_Exercise details_: Pull out every line in the data that has the string "transform" in it.

(Source data)
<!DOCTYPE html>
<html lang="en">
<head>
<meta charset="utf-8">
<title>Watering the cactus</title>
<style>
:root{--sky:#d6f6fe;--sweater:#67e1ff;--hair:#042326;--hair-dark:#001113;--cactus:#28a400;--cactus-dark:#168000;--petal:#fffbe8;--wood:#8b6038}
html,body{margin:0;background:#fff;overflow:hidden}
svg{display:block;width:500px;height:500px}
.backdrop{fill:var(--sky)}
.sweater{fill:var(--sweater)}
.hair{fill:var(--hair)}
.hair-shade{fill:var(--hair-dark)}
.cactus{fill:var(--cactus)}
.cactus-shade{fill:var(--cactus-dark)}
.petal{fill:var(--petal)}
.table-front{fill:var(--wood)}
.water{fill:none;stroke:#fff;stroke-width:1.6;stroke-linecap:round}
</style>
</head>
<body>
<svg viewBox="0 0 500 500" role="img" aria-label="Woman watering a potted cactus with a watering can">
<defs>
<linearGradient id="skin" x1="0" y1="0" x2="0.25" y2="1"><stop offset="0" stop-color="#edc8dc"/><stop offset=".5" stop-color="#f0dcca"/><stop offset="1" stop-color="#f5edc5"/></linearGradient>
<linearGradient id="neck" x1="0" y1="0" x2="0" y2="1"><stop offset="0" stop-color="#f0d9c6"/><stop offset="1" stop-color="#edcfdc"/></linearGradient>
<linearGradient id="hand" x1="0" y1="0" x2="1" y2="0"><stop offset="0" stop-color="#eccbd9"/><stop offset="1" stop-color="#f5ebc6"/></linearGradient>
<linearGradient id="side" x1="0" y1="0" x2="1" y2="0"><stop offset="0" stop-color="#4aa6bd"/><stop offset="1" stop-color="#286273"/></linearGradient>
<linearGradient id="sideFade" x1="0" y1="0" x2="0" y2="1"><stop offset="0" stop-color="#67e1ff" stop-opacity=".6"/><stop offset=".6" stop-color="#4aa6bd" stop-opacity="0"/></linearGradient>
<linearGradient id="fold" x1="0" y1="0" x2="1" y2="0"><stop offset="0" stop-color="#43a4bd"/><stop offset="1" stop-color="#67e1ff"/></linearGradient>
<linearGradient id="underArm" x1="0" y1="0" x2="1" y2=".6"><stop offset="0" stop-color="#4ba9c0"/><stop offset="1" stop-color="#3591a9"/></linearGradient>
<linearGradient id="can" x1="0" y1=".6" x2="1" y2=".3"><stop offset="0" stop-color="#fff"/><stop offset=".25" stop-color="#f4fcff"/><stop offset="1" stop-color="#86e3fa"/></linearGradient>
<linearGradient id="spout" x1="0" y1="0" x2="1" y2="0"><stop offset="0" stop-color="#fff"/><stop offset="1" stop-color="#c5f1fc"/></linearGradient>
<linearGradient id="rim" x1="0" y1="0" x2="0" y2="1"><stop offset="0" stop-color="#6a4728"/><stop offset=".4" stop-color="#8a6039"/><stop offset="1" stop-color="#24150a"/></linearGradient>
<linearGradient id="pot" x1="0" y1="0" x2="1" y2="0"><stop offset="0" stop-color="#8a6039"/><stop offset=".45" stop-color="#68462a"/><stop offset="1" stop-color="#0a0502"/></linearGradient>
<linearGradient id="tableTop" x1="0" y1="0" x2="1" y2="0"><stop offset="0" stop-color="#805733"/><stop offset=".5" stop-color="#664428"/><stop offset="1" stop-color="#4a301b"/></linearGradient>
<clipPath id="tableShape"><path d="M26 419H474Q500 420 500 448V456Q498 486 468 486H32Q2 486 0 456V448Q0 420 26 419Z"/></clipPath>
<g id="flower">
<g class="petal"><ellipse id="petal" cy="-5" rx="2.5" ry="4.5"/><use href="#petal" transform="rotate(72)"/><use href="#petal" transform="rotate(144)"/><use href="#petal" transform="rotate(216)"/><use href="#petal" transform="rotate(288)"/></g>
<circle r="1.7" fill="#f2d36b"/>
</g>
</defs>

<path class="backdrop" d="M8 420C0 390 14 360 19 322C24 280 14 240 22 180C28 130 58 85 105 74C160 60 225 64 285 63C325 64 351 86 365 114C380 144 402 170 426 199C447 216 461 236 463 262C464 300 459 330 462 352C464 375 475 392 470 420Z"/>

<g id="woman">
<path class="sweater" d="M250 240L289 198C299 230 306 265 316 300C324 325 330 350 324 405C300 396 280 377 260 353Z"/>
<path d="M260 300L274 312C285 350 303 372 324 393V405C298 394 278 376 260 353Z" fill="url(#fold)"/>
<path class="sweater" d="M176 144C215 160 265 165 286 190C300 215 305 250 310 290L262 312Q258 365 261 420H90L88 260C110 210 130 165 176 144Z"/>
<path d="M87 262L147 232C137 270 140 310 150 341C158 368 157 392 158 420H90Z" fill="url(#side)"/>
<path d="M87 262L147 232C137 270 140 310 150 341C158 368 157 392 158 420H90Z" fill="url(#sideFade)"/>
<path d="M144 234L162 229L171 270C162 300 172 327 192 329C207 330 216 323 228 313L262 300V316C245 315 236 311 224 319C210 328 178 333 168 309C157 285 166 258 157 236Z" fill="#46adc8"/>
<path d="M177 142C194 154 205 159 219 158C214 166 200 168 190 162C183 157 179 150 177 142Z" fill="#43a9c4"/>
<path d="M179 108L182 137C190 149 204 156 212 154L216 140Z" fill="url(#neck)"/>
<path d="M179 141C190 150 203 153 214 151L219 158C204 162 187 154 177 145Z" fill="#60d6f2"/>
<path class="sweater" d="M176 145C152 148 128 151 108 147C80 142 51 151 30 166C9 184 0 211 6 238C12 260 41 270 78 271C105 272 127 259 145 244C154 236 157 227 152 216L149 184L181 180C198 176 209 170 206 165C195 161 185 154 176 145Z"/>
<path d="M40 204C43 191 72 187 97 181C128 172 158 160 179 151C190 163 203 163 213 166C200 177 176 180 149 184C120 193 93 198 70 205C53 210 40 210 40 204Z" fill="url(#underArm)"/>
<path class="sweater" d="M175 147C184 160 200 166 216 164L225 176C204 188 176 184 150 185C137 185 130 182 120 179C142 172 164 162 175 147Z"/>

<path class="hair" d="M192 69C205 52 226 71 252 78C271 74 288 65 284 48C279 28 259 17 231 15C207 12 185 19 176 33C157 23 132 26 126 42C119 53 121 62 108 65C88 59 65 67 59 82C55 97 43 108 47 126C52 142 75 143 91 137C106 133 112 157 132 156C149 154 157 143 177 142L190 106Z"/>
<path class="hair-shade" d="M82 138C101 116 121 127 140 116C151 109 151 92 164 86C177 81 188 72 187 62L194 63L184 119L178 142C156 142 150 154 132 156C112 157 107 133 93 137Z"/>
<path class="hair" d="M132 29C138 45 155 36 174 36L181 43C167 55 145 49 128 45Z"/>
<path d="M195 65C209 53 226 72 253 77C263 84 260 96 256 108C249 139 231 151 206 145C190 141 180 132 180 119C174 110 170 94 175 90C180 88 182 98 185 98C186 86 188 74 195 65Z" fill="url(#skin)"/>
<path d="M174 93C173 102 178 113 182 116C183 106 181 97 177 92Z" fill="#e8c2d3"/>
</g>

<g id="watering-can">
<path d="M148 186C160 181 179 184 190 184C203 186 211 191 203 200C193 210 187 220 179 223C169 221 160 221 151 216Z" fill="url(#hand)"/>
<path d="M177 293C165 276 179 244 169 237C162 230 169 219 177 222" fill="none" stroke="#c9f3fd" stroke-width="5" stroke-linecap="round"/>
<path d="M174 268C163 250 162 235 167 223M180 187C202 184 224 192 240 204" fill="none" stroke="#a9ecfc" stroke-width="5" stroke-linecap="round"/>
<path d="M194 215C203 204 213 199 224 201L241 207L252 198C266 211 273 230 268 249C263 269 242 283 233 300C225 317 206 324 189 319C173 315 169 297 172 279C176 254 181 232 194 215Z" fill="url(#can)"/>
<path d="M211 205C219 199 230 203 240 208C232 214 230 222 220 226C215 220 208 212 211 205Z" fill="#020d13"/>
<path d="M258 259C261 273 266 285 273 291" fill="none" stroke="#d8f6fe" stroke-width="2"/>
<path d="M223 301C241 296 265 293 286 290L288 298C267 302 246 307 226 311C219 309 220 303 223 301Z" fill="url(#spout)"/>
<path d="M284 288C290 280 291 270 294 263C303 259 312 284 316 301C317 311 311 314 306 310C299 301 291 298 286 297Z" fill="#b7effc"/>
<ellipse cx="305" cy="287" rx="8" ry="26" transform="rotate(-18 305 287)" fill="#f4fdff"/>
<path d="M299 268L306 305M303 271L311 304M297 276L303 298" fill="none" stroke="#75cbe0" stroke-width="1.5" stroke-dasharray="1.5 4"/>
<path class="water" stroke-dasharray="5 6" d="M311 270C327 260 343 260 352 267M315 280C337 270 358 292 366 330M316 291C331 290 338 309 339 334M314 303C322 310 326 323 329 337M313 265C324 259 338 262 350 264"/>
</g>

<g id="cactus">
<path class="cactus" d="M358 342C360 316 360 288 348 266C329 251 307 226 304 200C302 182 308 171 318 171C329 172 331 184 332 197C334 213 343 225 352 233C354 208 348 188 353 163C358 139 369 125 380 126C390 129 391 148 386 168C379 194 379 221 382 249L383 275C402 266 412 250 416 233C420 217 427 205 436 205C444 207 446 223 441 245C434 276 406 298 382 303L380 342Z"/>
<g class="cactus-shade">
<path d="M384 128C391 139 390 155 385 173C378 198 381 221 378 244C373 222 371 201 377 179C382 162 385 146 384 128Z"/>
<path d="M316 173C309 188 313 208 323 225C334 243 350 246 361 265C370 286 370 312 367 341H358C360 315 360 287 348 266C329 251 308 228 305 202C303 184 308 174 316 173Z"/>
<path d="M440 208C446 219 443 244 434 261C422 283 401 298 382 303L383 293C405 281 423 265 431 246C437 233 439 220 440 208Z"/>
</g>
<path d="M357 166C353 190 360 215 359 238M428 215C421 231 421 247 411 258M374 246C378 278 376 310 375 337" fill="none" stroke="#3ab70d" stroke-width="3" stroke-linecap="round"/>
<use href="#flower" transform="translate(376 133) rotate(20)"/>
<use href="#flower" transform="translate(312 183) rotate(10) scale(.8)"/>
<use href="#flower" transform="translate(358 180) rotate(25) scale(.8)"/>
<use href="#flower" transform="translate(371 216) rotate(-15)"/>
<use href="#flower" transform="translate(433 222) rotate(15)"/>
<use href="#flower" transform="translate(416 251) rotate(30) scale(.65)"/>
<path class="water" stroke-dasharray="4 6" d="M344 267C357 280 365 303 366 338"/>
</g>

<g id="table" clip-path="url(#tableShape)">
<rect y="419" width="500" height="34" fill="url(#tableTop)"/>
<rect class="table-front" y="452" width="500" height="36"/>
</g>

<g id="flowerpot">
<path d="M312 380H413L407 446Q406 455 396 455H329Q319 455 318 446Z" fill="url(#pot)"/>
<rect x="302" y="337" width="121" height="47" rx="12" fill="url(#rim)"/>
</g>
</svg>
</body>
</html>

_Exercise answer_:
<g class="petal"><ellipse id="petal" cy="-5" rx="2.5" ry="4.5"/><use href="#petal" transform="rotate(72)"/><use href="#petal" transform="rotate(144)"/><use href="#petal" transform="rotate(216)"/><use href="#petal" transform="rotate(288)"/></g>
<ellipse cx="305" cy="287" rx="8" ry="26" transform="rotate(-18 305 287)" fill="#f4fdff"/>
<use href="#flower" transform="translate(376 133) rotate(20)"/>
<use href="#flower" transform="translate(312 183) rotate(10) scale(.8)"/>
<use href="#flower" transform="translate(358 180) rotate(25) scale(.8)"/>
<use href="#flower" transform="translate(371 216) rotate(-15)"/>
<use href="#flower" transform="translate(433 222) rotate(15)"/>
<use href="#flower" transform="translate(416 251) rotate(30) scale(.65)"/>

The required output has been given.